This concern motivates the following research paper, "Building Secure Web Applications with Automatic Partitioning," where the authors describe a tool they built—Swift—that provides a general-purpose programming language, an extension of Java, for building partitioned Web applications. The secret sauce in Swift is its handling of annotations, placed by the programmer, which declare security properties for objects and variables within the program. These annotations speak toward secrecy or integrity constraints on the data.
For example, say you’ve got a list of passwords (or hashed passwords or whatever else) on the server and you want to validate a client-supplied password. Clearly, you want to perform that comparison on the server side, such that an attacker cannot access other passwords or impersonate other users.

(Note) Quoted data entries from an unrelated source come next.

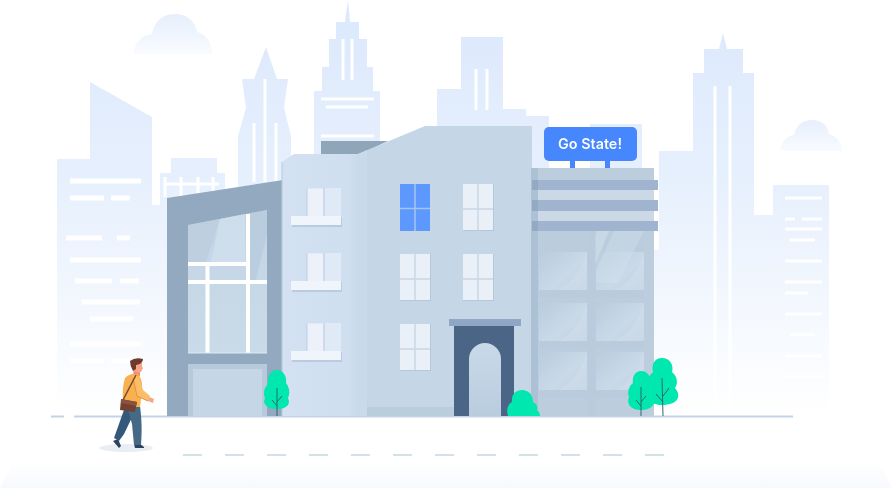
<!DOCTYPE html>
<html lang="en">
<head>
<meta charset="utf-8">
<title>Campus street</title>
<style>
:root {
  --white: #ffffff;
  --sky-line: #dfeafc;
  --steel: #93a9bf;
  --band: #a0b4d0;
  --wall-left: #d1e0f1;
  --wall-main: #c5d7e6;
  --wall-right: #bccede;
  --pane: #e8f0f7;
  --blue: #4787fd;
  --lit: #5c98fe;
  --door: #4b6587;
  --leaf: #00e7b0;
  --trunk: #2a6b6b;
  --ground: #c3d3e6;
  --dash: #d3e2e6;
  --jacket: #f9b04f;
  --skin: #f8a488;
  --hair: #6d3a2b;
  --jeans: #446a86;
  --shoe: #2e4160;
}
html, body { margin: 0; background: var(--white); }
body { width: 892px; height: 488px; overflow: hidden; }
svg { display: block; }
.slots { stroke: var(--white); stroke-width: 5; fill: none; }
.slots.thin { stroke-width: 3; }
.steel { fill: var(--steel); }
.band { fill: var(--band); }
.leaf { fill: var(--leaf); }
.trunk { stroke: var(--trunk); stroke-width: 1; fill: none; }
.frame { stroke: var(--white); stroke-width: 4; fill: none; }
.sign-text { font: 600 14.5px Inter, "Open Sans", sans-serif; fill: var(--white); }
</style>
</head>
<body>
<svg width="892" height="488" viewBox="0 0 892 488" role="img" aria-label="A student walks toward a campus building with a city skyline behind it">
  <defs>
    <linearGradient id="skyline-fade" gradientUnits="userSpaceOnUse" x1="0" y1="0" x2="0" y2="415">
      <stop offset="0" stop-color="#dbe8fc"/>
      <stop offset=".45" stop-color="#e7f0fd"/>
      <stop offset=".75" stop-color="#f4f8fe"/>
      <stop offset="1" stop-color="#fff"/>
    </linearGradient>
    <linearGradient id="cloud-fade" x1="0" y1="0" x2="0" y2="1">
      <stop offset="0" stop-color="#e6effc"/>
      <stop offset="1" stop-color="#f9fbff"/>
    </linearGradient>
    <linearGradient id="road-fade" x1="0" y1="0" x2="0" y2="1">
      <stop offset="0" stop-color="#fff"/>
      <stop offset="1" stop-color="#f7f9fd"/>
    </linearGradient>
    <linearGradient id="glass" x1="0" y1="0" x2="1" y2="1">
      <stop offset="0" stop-color="#b9ccdd"/>
      <stop offset=".55" stop-color="#c9d9e8"/>
      <stop offset="1" stop-color="#bed0e0"/>
    </linearGradient>
    <linearGradient id="tall-glass" x1="0" y1="0" x2="0" y2="1">
      <stop offset="0" stop-color="#c3d5e5"/>
      <stop offset="1" stop-color="#c9dae8"/>
    </linearGradient>
    <linearGradient id="left-wall" x1="0" y1="0" x2="1" y2="0">
      <stop offset="0" stop-color="#d3e1f2"/>
      <stop offset=".84" stop-color="#cfdff0"/>
      <stop offset="1" stop-color="#c7d9ea"/>
    </linearGradient>
    <linearGradient id="doorway" x1="0" y1="0" x2="0" y2="1">
      <stop offset="0" stop-color="#c9d9e8"/>
      <stop offset="1" stop-color="#b9ccdf"/>
    </linearGradient>
    <g id="window">
      <rect width="31" height="47" fill="#b4c8da"/>
      <rect width="30" height="46" fill="#e9f0f7"/>
      <path d="M15 0V46M0 25H30" stroke="#c9d8e5" stroke-width="1.5"/>
    </g>
    <g id="balcony">
      <rect x="17" width="33" height="29" fill="#e0e9f6"/>
      <rect x="16" y="1" width="17" height="27" fill="#edf2fa"/>
      <path d="M33 0V28" stroke="#c3d4e8" stroke-width="1.5"/>
      <path d="M16 1V28" stroke="#bccfe4"/>
      <rect x="1" y="29" width="50" height="10" fill="#b8cbe0"/>
      <rect y="28" width="50" height="9" fill="#f0f4fb"/>
    </g>
    <g id="glass-pane">
      <rect width="48" height="42" fill="url(#glass)"/>
      <path d="M48 0V42H12Q40 30 48 0Z" fill="#d3e0ed" opacity=".5"/>
    </g>
  </defs>

  <rect id="page" width="892" height="488" fill="#fff"/>
  <path id="road" d="M14 460H878L892 488H0Z" fill="url(#road-fade)"/>

  <g id="clouds" fill="url(#cloud-fade)">
    <path d="M134 54C134 42 142 35 152 34C154 21 163 14 175 14C187 14 195 21 197 32C206 34 212 42 212 54Z"/>
    <path d="M780 151C781 141 787 136 794 135C796 125 803 120 812 120C822 120 828 126 829 134C837 136 841 142 842 151Z"/>
  </g>

  <g id="skyline" fill="url(#skyline-fade)">
    <path d="M57 415V159H90V82L152 117V205H160V173H171V158H217V173H225V240H300V415Z"/>
    <path d="M238 415V136L246 108L242 79H254L266 47L277 79H288L284 108L291 136V415Z"/>
    <path d="M314 200V91H322V67H329V39H336V22H345L348 0L350 22H359V39H367V67H373V91H380V200Z"/>
    <path d="M437 200V89H461V37H503V109H526V116H549V200Z"/>
    <path d="M590 200V124H642V200Z"/>
    <path d="M640 415V250H659V151H693V73H704V49H719L723 33L727 49H743V73H754V215H773V185H829V415Z"/>
  </g>
  <g id="skyline-slots">
    <path class="slots" d="M70 181H141M70 198H104M111 198H130M66 238H102M117 238H130M70 260H141M75 281H112M120 281H139M82 302H140M90 319H133M70 344H141M70 361H104M111 361H130"/>
    <path class="slots thin" d="M165 184H219M165 177V197M181 177V197M198 177V197M213 177V197M265 79V182M254 123V182M276 123V182M343 39V80M352 39V80M321 99H374M326 107H368M321 136H374M476 69V110M487 69V110"/>
    <path class="slots thin" d="M715 86V415M730 86V415M785 198H822M785 219H795M802 219H822M785 229H822M790 240H815M785 261H822M785 282H822M785 293H808M785 314H822M790 335H815M785 356H822M785 377H822"/>
  </g>

  <g id="ground" fill="none">
    <path d="M51 416.500H64M74 416.500H793" stroke="var(--ground)" stroke-width="2"/>
    <path d="M183 455H679" stroke="var(--dash)" stroke-width="2" stroke-dasharray="19 23"/>
  </g>

  <g id="glass-hall">
    <path class="steel" d="M167 198L283 180V416H167Z"/>
    <path d="M188 225L267 210V353H188Z" fill="url(#tall-glass)"/>
    <path d="M188 225L220 219L206 262H188Z" fill="#b9ccdd" opacity=".6"/>
    <path d="M220 219L245 214V262H211Z" fill="#d3e2ef" opacity=".7"/>
    <path d="M250 213L267 210V235L256 280H250Z" fill="#b5c9db" opacity=".6"/>
    <path class="frame" d="M188 264H246M188 282H267M207.500 264V353M248 214V353"/>
    <rect x="188" y="364" width="79" height="52" fill="#b7cadb"/>
    <rect x="193" y="369" width="69" height="47" fill="#c5d7e6"/>
    <path d="M188 353H267" stroke="#dde8f2"/>
  </g>

  <g id="main-block">
    <path d="M321 141H388L360 154H321Z" fill="#8ea5ba"/>
    <path d="M282 162L294 154H360V416H282Z" fill="url(#left-wall)"/>
    <path d="M358 154L425 126H532V416H358Z" fill="var(--wall-main)"/>
    <path d="M358 154L367 150V416H358Z" fill="#c9daea"/>
    <path d="M282 162V416" stroke="#b6c9df"/>
    <path d="M367 407H532V416H367Z" fill="#b9cddd"/>
    <use href="#balcony" x="291" y="188"/>
    <use href="#balcony" x="291" y="253"/>
    <use href="#balcony" x="291" y="323"/>
    <use href="#window" x="463" y="184"/>
    <use href="#window" x="400" y="254"/>
    <use href="#window" x="463" y="254"/>
    <use href="#window" x="400" y="324"/>
    <g id="lit-window">
      <rect x="400" y="184" width="30" height="47" fill="var(--lit)"/>
      <path d="M415 184V231M400 208.500H430" stroke="#a6c4f0" stroke-width="1.500"/>
    </g>
  </g>

  <g id="right-wing">
    <rect x="531" y="168" width="123" height="248" fill="var(--wall-right)"/>
    <rect x="531" y="168" width="7" height="248" fill="#adc1d5"/>
    <use href="#glass-pane" x="539" y="252"/>
    <use href="#glass-pane" x="596" y="252"/>
    <use href="#glass-pane" x="539" y="303"/>
    <use href="#glass-pane" x="596" y="303"/>
    <use href="#glass-pane" x="539" y="352"/>
    <use href="#glass-pane" x="596" y="352"/>
    <path d="M539 231H587V252H539ZM596 231H644V252H596Z" fill="#bacddd"/>
    <path d="M597 231H609L588 282V252Z" fill="#d3e1ed" opacity=".6"/>
    <path d="M614 231H644L618 283H596V270Z" fill="#d3e1ed" opacity=".35"/>
    <path d="M539 294H644M539 345H644M539 394H644M591.500 231V416" stroke="#b9cbdc" stroke-width="8"/>
    <path d="M538 190H654V200H538ZM538 211H654V221H538Z" fill="#cbd8e6"/>
    <g class="band">
      <rect x="532" y="180" width="126" height="10"/>
      <rect x="532" y="200" width="126" height="11"/>
      <rect x="532" y="221" width="126" height="10"/>
    </g>
    <path d="M532 180H538V190H532ZM532 200H538V211H532ZM532 221H538V231H532Z" fill="#93a9c4"/>
  </g>

  <g id="entrance">
    <rect x="454" y="325" width="60" height="91" fill="var(--door)"/>
    <rect x="449" y="319" width="72" height="7" fill="#8fa6c4"/>
    <path d="M469 416V359A16 16 0 0 1 501 359V416Z" fill="url(#doorway)"/>
  </g>

  <g id="rooftop-sign">
    <path d="M570 160H575V168H570ZM605 160H610V168H605Z" fill="var(--blue)"/>
    <rect x="544" y="127" width="93" height="34" rx="5" fill="var(--blue)"/>
    <text class="sign-text" x="558" y="149" textLength="64" lengthAdjust="spacingAndGlyphs">Go State!</text>
  </g>

  <g id="greenery">
    <path class="leaf" d="M277 370C283 370 287 376 286 383C290 388 290 394 288 398C291 404 287 409 277 409C267 409 262 404 265 398C263 393 264 388 268 384C267 376 271 370 277 370Z"/>
    <path class="trunk" d="M277 388V416M277 402L282 396M277 406L272 400"/>
    <path class="leaf" d="M508 416C506 409 508 404 512 402C511 394 516 390 522 390C529 390 533 395 533 402C537 404 538 407 537 410Q540 412 540 416Z"/>
    <path class="leaf" d="M641 371C648 371 651 377 650 383C655 388 655 393 653 397C657 404 651 410 641 410C631 410 626 404 629 397C627 392 629 386 633 383C632 377 635 371 641 371Z"/>
    <path class="trunk" d="M641 387V416M641 402L646 396M641 406L636 400"/>
    <path class="leaf" d="M662 358C670 358 674 365 672 372C678 377 678 384 675 388C682 396 678 405 662 405C648 405 645 396 650 389C646 383 648 376 653 372C651 364 655 358 662 358Z"/>
    <path class="trunk" d="M662 378L663 416M663 396L669 388M663 402L656 394"/>
  </g>

  <g id="student">
    <ellipse cx="126" cy="448" rx="27" ry="4" fill="#e9edf4"/>
    <path d="M113 441L118 439L121 446L119 448Z" fill="var(--shoe)"/>
    <path d="M134 444H140L144 447V448H135Z" fill="var(--shoe)"/>
    <path d="M125 407H137L124 434L119 441L114 438Z" fill="#35587a"/>
    <path d="M127 406H140C142 421 142 433 141 445H134L132 424Z" fill="var(--jeans)"/>
    <path d="M134 368H140V376H133Z" fill="#ea8c74"/>
    <path d="M133 363H142V370Q141 374 136 372L133 370Z" fill="var(--skin)"/>
    <path d="M142 366L143 369H141Z" fill="var(--skin)"/>
    <path d="M130 361Q135 357 143 359Q143 364 136 365V369L133 371Q130 366 130 361Z" fill="var(--hair)"/>
    <path d="M125 378Q130 373 138 374Q143 380 142 390L140 407H124Q121 390 125 378Z" fill="var(--jacket)"/>
    <path d="M133 376Q137 374 139 378L143 390L150 396L148 401L137 396Z" fill="#fbbd67"/>
    <path d="M133 378L137 396L148 401" fill="none" stroke="#e3953a"/>
    <path d="M149 397L154 399L153 403L148 401Z" fill="var(--skin)"/>
    <path d="M136 375L123 400" stroke="#7a4634" stroke-width="1.500"/>
    <path d="M121 399L137 402L135 412L120 410Z" fill="#744031"/>
    <path d="M121 399L137 402L136 406L121 403Z" fill="#8b5140"/>
  </g>
</svg>
</body>
</html>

But how do you guarantee such a thing? Swift lets us declare the list of passwords to be "sensitive." We don’t want to disclose it to any user. With such annotations, the program partitioning system can figure out that the password-checking logic can only happen on the server side, satisfying the information flow constraints.
Sounds easy, right? Not really. In fact, there’s an important problem. Information flow systems are really good at saying "no." You validated the password, and now you want to let the user know. Unfortunately, that very fact is sensitive information because it was derived from sensitive information. We can’t release that to the user? That’s a problem. Clearly, we need to carve out exceptions to the rules in order to get anything useful done. Swift allows a programmer to make these sorts of exceptions in a controlled fashion, but those will still need to be carefully audited.
Information flow technologies, whether operating statically like Swift, or operating dynamically like the "tainting" mechanism used in Perl, are clearly an important mechanism for building and maintaining secure Web applications. One only has to look at the never-ending parade of cross-site scripting, cross-site request forgery, SQL injection, and other such Web attacks, none of which rely on traditional buffer overflows, to recognize the importance of high-level automated systems built into the development tool chain to improve our assurance that systems are secure. Manual, labor-intensive code audits by security experts cannot scale to support the vast number of new Web applications being deployed each and every day.
The challenge for the research community, with sophisticated tools like Swift, is to simplify the development process, making it easier to get the security labels written properly. Ultimately, our ability to prove that a system is secure, whether Web-based or anything else, is limited by our ability to understand the security model and convince ourselves that the labels we’ve written and properties we’ve derived from those labels are consistent with our high-level security goals. Swift takes us a big step closer to achieving those goals.